> **Your objective**
Using the data below, copy every line that contains the word "shirt".

> **Data extracts**
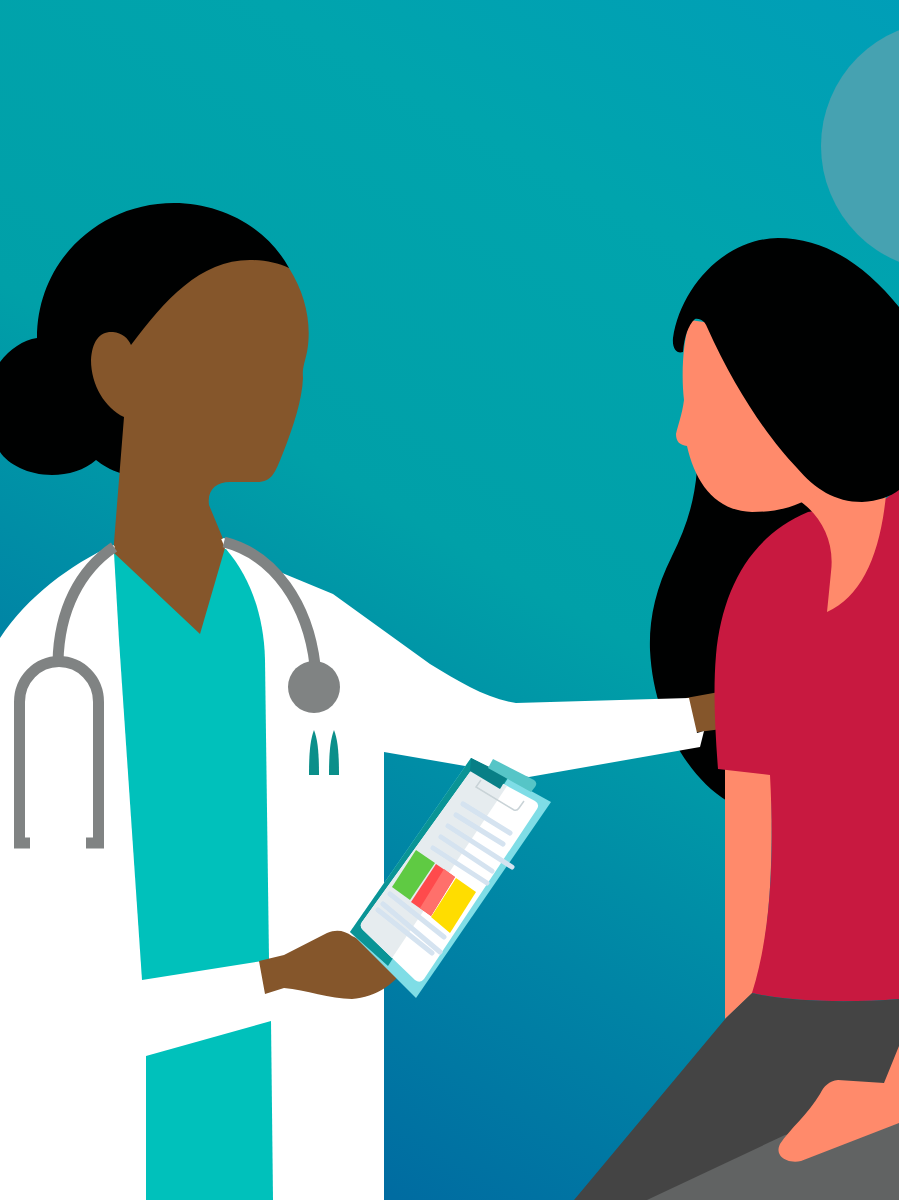
<!DOCTYPE html>
<html lang="en">
<head>
<meta charset="utf-8">
<title>Doctor and patient</title>
<style>
:root {
  --hair: #000101;
  --doctor-skin: #85562b;
  --patient-skin: #ff8a6b;
  --coat: #ffffff;
  --scrubs: #00c1bb;
  --steel: #808383;
  --pen: #0b8f8a;
  --shirt: #c81940;
  --trousers: #444444;
  --trousers-light: #616363;
  --board: #0a9496;
  --board-light: #7fdde6;
  --paper: #ffffff;
  --paper-shade: #e6ecef;
  --text-line: #d5e3f0;
}
html, body { margin: 0; overflow: hidden; }
svg { display: block; width: 899px; height: 1200px; }
.hair { fill: var(--hair); }
.doctor-skin { fill: var(--doctor-skin); }
.patient-skin { fill: var(--patient-skin); }
.coat { fill: var(--coat); }
.scrubs { fill: var(--scrubs); }
.tube { fill: none; stroke: var(--steel); stroke-width: 11; }
.steel { fill: var(--steel); }
.pen { fill: var(--pen); }
.shirt { fill: var(--shirt); }
.trousers { fill: var(--trousers); }
.trousers-light { fill: var(--trousers-light); }
.text-lines { fill: none; stroke: var(--text-line); stroke-width: 5; stroke-linecap: round; }
</style>
</head>
<body>
<svg viewBox="0 0 899 1200" role="img" aria-label="A doctor holding a clipboard rests a hand on a patient's arm">
  <defs>
    <linearGradient id="backdrop" gradientUnits="userSpaceOnUse" x1="400" y1="1200" x2="1047" y2="74">
      <stop offset="0" stop-color="#006ca1"/>
      <stop offset=".22" stop-color="#0084a5"/>
      <stop offset=".46" stop-color="#00a0a8"/>
      <stop offset=".75" stop-color="#00a4ad"/>
      <stop offset="1" stop-color="#009eb8"/>
    </linearGradient>
    <path id="pen" d="M309 775C309 755 310 740 314 730C318 740 319 755 319 775Z"/>
  </defs>

  <rect id="background" width="899" height="1200" fill="url(#backdrop)"/>
  <circle id="moon" cx="946" cy="146" r="125" fill="#46a2b1"/>

  <g id="patient-back-hair">
    <path class="hair" d="M697 470C694 505 685 530 672 556C655 590 649 620 650 650C653 715 685 775 727 801L800 800L830 500Z"/>
  </g>

  <g id="doctor-hand-on-arm">
    <path class="doctor-skin" d="M686 698L730 690V728L690 733Z"/>
  </g>

  <g id="patient">
    <path class="patient-skin" d="M725 765H771C773 850 772 930 754 992L725 1019Z"/>
    <path class="shirt" d="M899 488L884 500L808 512C750 536 722 590 716 655C713 690 715 730 718 769L770 775C774 850 772 930 752 993C790 1002 850 1003 899 999Z"/>
    <path class="patient-skin" d="M797 499C820 514 835 540 831 572L827 612C862 596 880 555 886 495L860 470Z"/>
    <path class="patient-skin" d="M690 320C683 340 681 375 684 400C682 415 678 425 676 434C676 442 680 445 687 446C695 482 715 511 752 512C772 512 786 509 800 503L830 490L760 330Z"/>
    <path class="hair" d="M899 307C865 265 825 238 778 238C722 239 680 290 673 338C672 349 677 354 683 352C684 338 688 325 695 319C701 318 705 322 707 327C735 390 770 440 797 468C815 489 835 502 862 502C878 501 890 497 899 490Z"/>
    <path class="trousers" d="M752 993C790 1002 850 1003 899 999V1150L720 1200H574L726 1018Z"/>
    <path class="trousers-light" d="M647 1200L785 1135L899 1110V1200Z"/>
    <path class="patient-skin" d="M899 1046L884 1083L838 1080C829 1081 824 1086 820 1094C808 1114 790 1129 780 1144C774 1156 787 1164 801 1161L899 1123Z"/>
  </g>

  <g id="doctor">
    <g id="doctor-head">
      <path class="hair" d="M37 338C37 260 100 203 174 203C220 203 266 226 289 268L270 320L150 440L120 473C111 470 102 465 96 460C85 470 68 475 52 475C28 475 8 464 0 452V362C10 349 23 340 37 338Z"/>
      <path class="doctor-skin" d="M131 345C165 300 200 260 250 260C265 260 278 263 289 268C306 295 312 325 307 352C305 362 302 368 303 378C302 400 294 425 283 453C275 473 272 482 257 482H230C216 482 207 490 209 505L226 546L202 640L113 555L124 417C105 408 91 385 91 360C92 341 100 331 113 332C122 333 128 338 131 345Z"/>
    </g>

    <path class="coat" d="M113 545C70 565 28 596 0 638V1200H384V752L529 777L700 747L704 731L697 733L689 698L516 703C485 698 460 682 430 664L333 594L275 570L224 538L150 570Z"/>
    <g id="scrubs">
      <path class="scrubs" d="M114 553L226 549C250 577 264 615 265 660L269 960L142 980L119 640Z"/>
      <path class="scrubs" d="M146 1056L271 1021L273 1200H146Z"/>
      <path class="doctor-skin" d="M114 553L200 634L225 548L209 510L118 510Z"/>
    </g>

    <g id="stethoscope">
      <path class="tube" d="M114 547C80 570 59 610 58 662"/>
      <path class="tube" d="M224 542C275 555 308 605 315 665"/>
      <path class="tube" d="M30 843H19.500V702A39 40 0 0 1 98.500 702V843H86"/>
      <circle class="steel" cx="314" cy="687" r="26"/>
    </g>
    <g id="pocket-pens" class="pen">
      <use href="#pen"/>
      <use href="#pen" x="20"/>
    </g>
  </g>

  <path id="doctor-holding-hand" class="doctor-skin" d="M259 961L284 955L327 933C337 929 345 931 352 936L408 962C397 984 376 997 352 999C330 999 306 990 284 988L265 994Z"/>

  <g id="clipboard">
    <path fill="var(--board-light)" d="M471 758L551 802L416 998L350 932Z"/>
    <path fill="var(--board)" d="M471 758L508 778L388 966L350 932Z"/>
    <path fill="var(--paper)" d="M470 772Q474 768 479 771L535 801Q540 804 537 809L424 979Q420 984 415 980L363 930Q359 926 362 922Z"/>
    <path fill="var(--paper-shade)" d="M470 772Q474 768 479 771L507 786L392 958L363 930Q359 926 362 922Z"/>
    <path fill="#087f86" d="M471 758L508 776L500 789L470 771Z"/>
    <path fill="#56c5c7" d="M493 759L534 780Q538 783 535 787L531 792L488 768Z"/>
    <path fill="none" stroke="#c9d3d7" stroke-width="1.500" d="M481 780L476 787L514 810Q517 811 519 808L524 801"/>
    <g id="report-lines" class="text-lines">
      <path d="M463 804L510 833M456 815L503 844M448 826L512 867M441 837L492 871M433 848L487 883M390 894L444 937M383 904L440 952M378 910L432 953"/>
    </g>
    <g id="report-chart">
      <path fill="#5fca43" d="M416 850L435 863L410 900L392 887Z"/>
      <path fill="#ff4a4c" d="M436 864L455 877L431 916L411 902Z"/>
      <path fill="#ff706b" d="M444 869L455 877L431 916L420 908Z"/>
      <path fill="#ffdd00" d="M456 878L476 892L450 933L431 917Z"/>
    </g>
  </g>
</svg>
</body>
</html>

> **Reply to the exercise**
  --shirt: #c81940;
.shirt { fill: var(--shirt); }
    <path class="shirt" d="M899 488L884 500L808 512C750 536 722 590 716 655C713 690 715 730 718 769L770 775C774 850 772 930 752 993C790 1002 850 1003 899 999Z"/>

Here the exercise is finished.